SOMERSET, Ky. (LEX 18) — Sen. Rand Paul didn't waste any time before he criticized coronavirus restrictions while speaking at the Somerset Pulaski County Chamber of Commerce's lunch on Tuesday.
"There’s really exciting news out of Washington - and you may have not heard this - coming up on July 4th, three people can get together inside without a mask if they’ve been vaccinated," said Paul as he spoke before a seated, mostly mask-less crowd of about 100 people. "Do you think we should send President Biden a picture of our lunch today?"
Paul has been a vocal critic of Gov. Andy Beshear throughout the pandemic. On April 30, he called Gov. Beshear "drunk with power" on Twitter.
FL is open. TX is open. TN - mandates repealed. Even NEW YORK has set a firm date to fully reopen (not soon enough)— Senator Rand Paul (@RandPaul) April 30, 2021
But still not Kentucky, because of drunk with power @AndyBeshearKY
Beshear has recently faced pushback on his goal of 2.5 million people vaccinated to lift most of Kentucky's coronavirus restrictions. Some other states have set target dates for re-opening instead.
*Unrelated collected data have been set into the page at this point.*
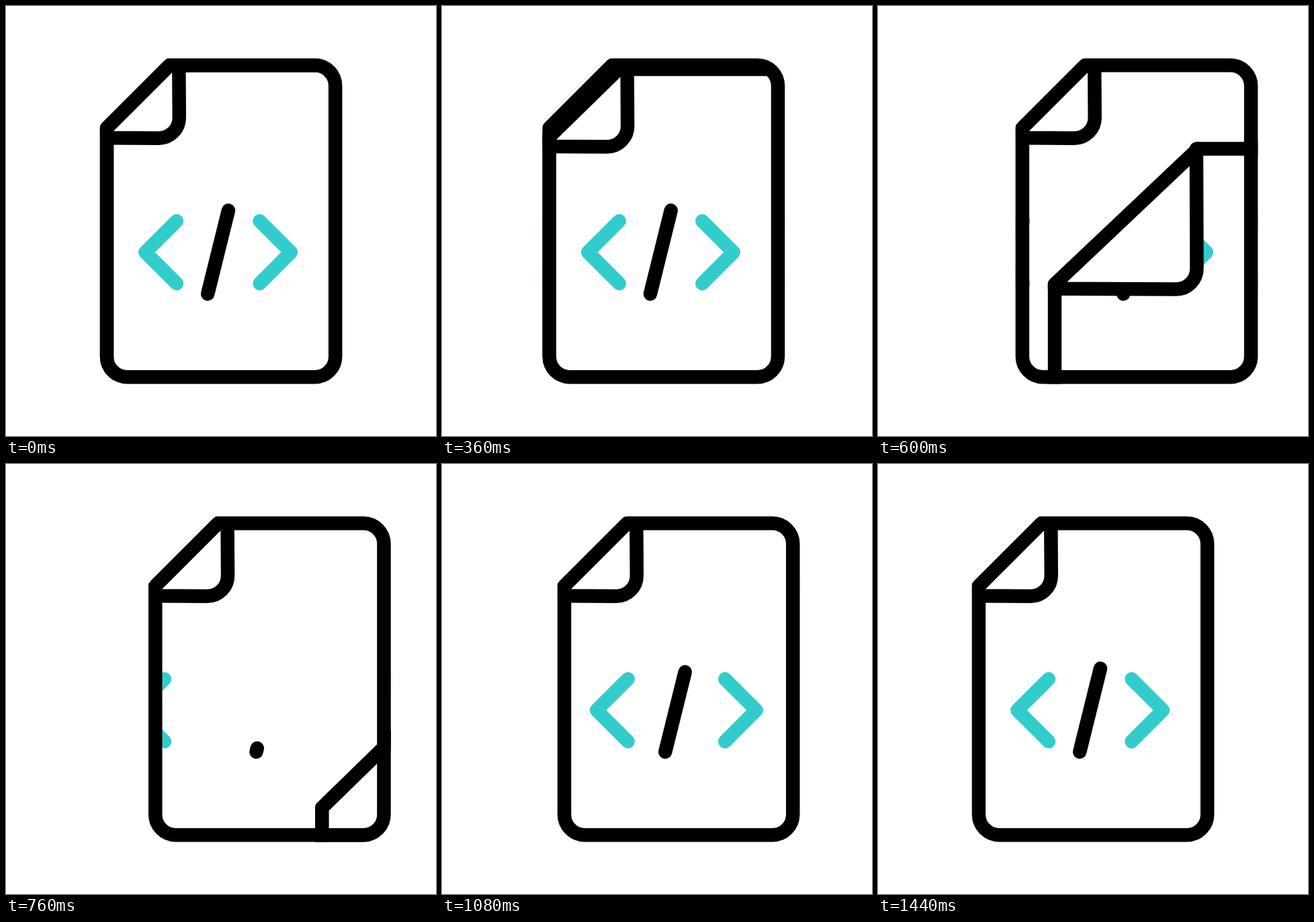
Recreate the animation shown at these times as an HTML page with a canvas. Size 640x640 px, loop 2000 ms.

```html
<!DOCTYPE html>
<html lang="en">
<head>
<meta charset="utf-8">
<title>Code file page turn</title>
<style>
  html, body { margin: 0; width: 100%; height: 100%; overflow: hidden; background: #fff; }
  canvas { display: block; }
</style>
</head>
<body>
<canvas id="stage" width="640" height="640"></canvas>
<script>
const ctx = document.getElementById('stage').getContext('2d');
const LOOP = 2000, STEP = 40;
const BLACK = '#000', TEAL = '#33cccc', WHITE = '#fff';
const LEFT = 150, RIGHT = 490.2, TOP = 88.3, BOTTOM = 552.3, RADIUS = 30.5;

// Poses of the turning sheet: progress, fold top, fold end, flap corner
const POSES = [
  { p: 0,     top: [243.3, 88.3], end: [150, 181.5],   corner: [258, 197] },
  { p: 0.168, top: [300, 121.3],  end: [144, 263],     corner: [307.5, 270] },
  { p: 0.41,  top: [381, 168],    end: [140, 380],     corner: [377.5, 375] },
  { p: 0.517, top: [411, 212.3],  end: [197.8, 414],   corner: [409.5, 421.3] },
  { p: 1,     top: [573, 454],    end: [477, 550],     corner: [552, 629] }
];

// Cubic easing with handles (0.54, 0) and (0.27, 1)
function ease(t, start, duration) {
  const u = (t - start) / duration;
  if (u <= 0) return 0;
  if (u >= 1) return 1;
  let lo = 0, hi = 1;
  for (let i = 0; i < 24; i++) {
    const s = (lo + hi) / 2, r = 1 - s;
    const x = 3 * s * r * r * 0.54 + 3 * s * s * r * 0.27 + s * s * s;
    if (x < u) lo = s; else hi = s;
  }
  return lo * lo * (3 - 2 * lo);
}

const mix = (a, b, k) => a + (b - a) * k;
const mixPoint = (a, b, k) => [mix(a[0], b[0], k), mix(a[1], b[1], k)];

function poseAt(p) {
  const i = Math.max(1, POSES.findIndex(pose => pose.p >= p));
  const a = POSES[i - 1], b = POSES[i];
  const k = (p - a.p) / (b.p - a.p);
  return {
    top: mixPoint(a.top, b.top, k),
    end: mixPoint(a.end, b.end, k),
    corner: mixPoint(a.corner, b.corner, k)
  };
}

function polyline(points) {
  const path = new Path2D();
  points.forEach(([x, y]) => path.lineTo(x, y));
  return path;
}

function stroke(path, color = BLACK) {
  ctx.strokeStyle = color;
  ctx.stroke(path);
}

function pagePath(grow = 0) {
  const l = LEFT - grow, r = RIGHT + grow, t = TOP - grow, b = BOTTOM + grow;
  const radius = RADIUS + grow;
  const path = new Path2D();
  path.moveTo(243.3 - grow * 0.4, t);
  path.arcTo(r, t, r, b, radius);
  path.arcTo(r, b, l, b, radius);
  path.arcTo(l, b, l, t, radius);
  path.lineTo(l, 181.5 - grow * 0.4);
  path.closePath();
  return path;
}

const PAGE = pagePath(), PAGE_OUTER = pagePath(10.2);

function drawCode(shiftLeft, shiftRight, grown) {
  const chevron = (x, tip) => stroke(polyline([[x, 320], [tip, 366.5], [x, 413]]), TEAL);
  chevron(254 - shiftLeft, 207.3 - shiftLeft);
  chevron(377.5 + shiftRight, 424 + shiftRight);
  if (grown > 0) {
    const foot = [300.2, 428.5];
    stroke(polyline([foot, mixPoint(foot, [331, 304.3], grown)]));
  }
}

function drawFlap({ top, end, corner }) {
  const path = new Path2D();
  path.moveTo(...top);
  path.lineTo(corner[0] - 0.7, top[1]);
  path.arcTo(corner[0], corner[1], end[0], corner[1] - 0.7, RADIUS);
  path.lineTo(end[0], corner[1] - 0.7);
  path.lineTo(...end);
  path.closePath();
  ctx.fillStyle = WHITE;
  ctx.fill(path);
  stroke(path);
}

function drawSheet(pose) {
  const { top, end } = pose;
  const sheet = polyline([[end[0], 620], end, top, [620, top[1]], [620, 620]]);
  ctx.fillStyle = WHITE;
  ctx.fill(sheet);
  ctx.save();
  ctx.clip(sheet);
  drawCode(0, 0, 1);
  ctx.restore();
  stroke(sheet);
  drawFlap(pose);
}

function draw(t) {
  const offset = 72.5 * (ease(t, 200, 600) - ease(t, 803, 615));
  const turn = ease(t, 244, 818);
  const away = 1 - ease(t, 568, 747);

  ctx.fillStyle = WHITE;
  ctx.fillRect(0, 0, 640, 640);
  ctx.save();
  ctx.translate(offset, 0);
  ctx.lineWidth = 20.5;
  ctx.lineCap = ctx.lineJoin = 'round';

  ctx.save();
  ctx.clip(PAGE_OUTER);
  if (turn > 0) {
    drawCode(103 * away, 129 * away, ease(t, 670, 530));
    drawFlap(POSES[0]);
  }
  if (turn < 1) drawSheet(poseAt(turn));
  ctx.restore();

  stroke(PAGE);
  ctx.restore();
}

function tick() {
  const t = performance.now() % LOOP;
  draw(Math.floor(t / STEP) * STEP);
  requestAnimationFrame(tick);
}
tick();
</script>
</body>
</html>
```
On Monday, Beshear stood by his 2.5 million goal.
"Setting a random date doesn’t make our people safe, lots of people getting vaccinated makes them safe," said Beshear.
Paul says he wants Kentuckians to be able to do what they want now.
"When [Beshear] says this, it’s not the actual number I disagree with. It’s that he’s opening his mouth at all to issue edicts when the state legislature has said you need to do it in conjunction with the state legislature," said Paul. "All the power is not centralized in one person."
"In a free society, each individual has to make that decision. So, if you’re 85 years old and haven’t been vaccinated yet, I’d still say you probably shouldn’t sit in a church," said Paul. "If you’re [young] and you haven’t been vaccinated yet, I don’t care if you’re in a church or not, from a physician's point of view."
Currently, the governor's emergency powers are a topic tied up in court. After Kentucky's legislature passed bills limiting the governor's powers, Beshear sued. The issue will soon be argued before the state's Supreme Court.
Paul called it the most important case in Kentucky and said he would be upset if the court sided with the governor.
"I can’t imagine that they will. I think [Beshear's] argument is so far out of the mainstream - that the legislature can’t limit powers they gave him," said Paul. "They gave him the powers in the 1990s. They’re simply limiting the powers they gave him - if they can’t do that, it gets rid of one of the fundamental checks and balances and I will be very, very disappointed."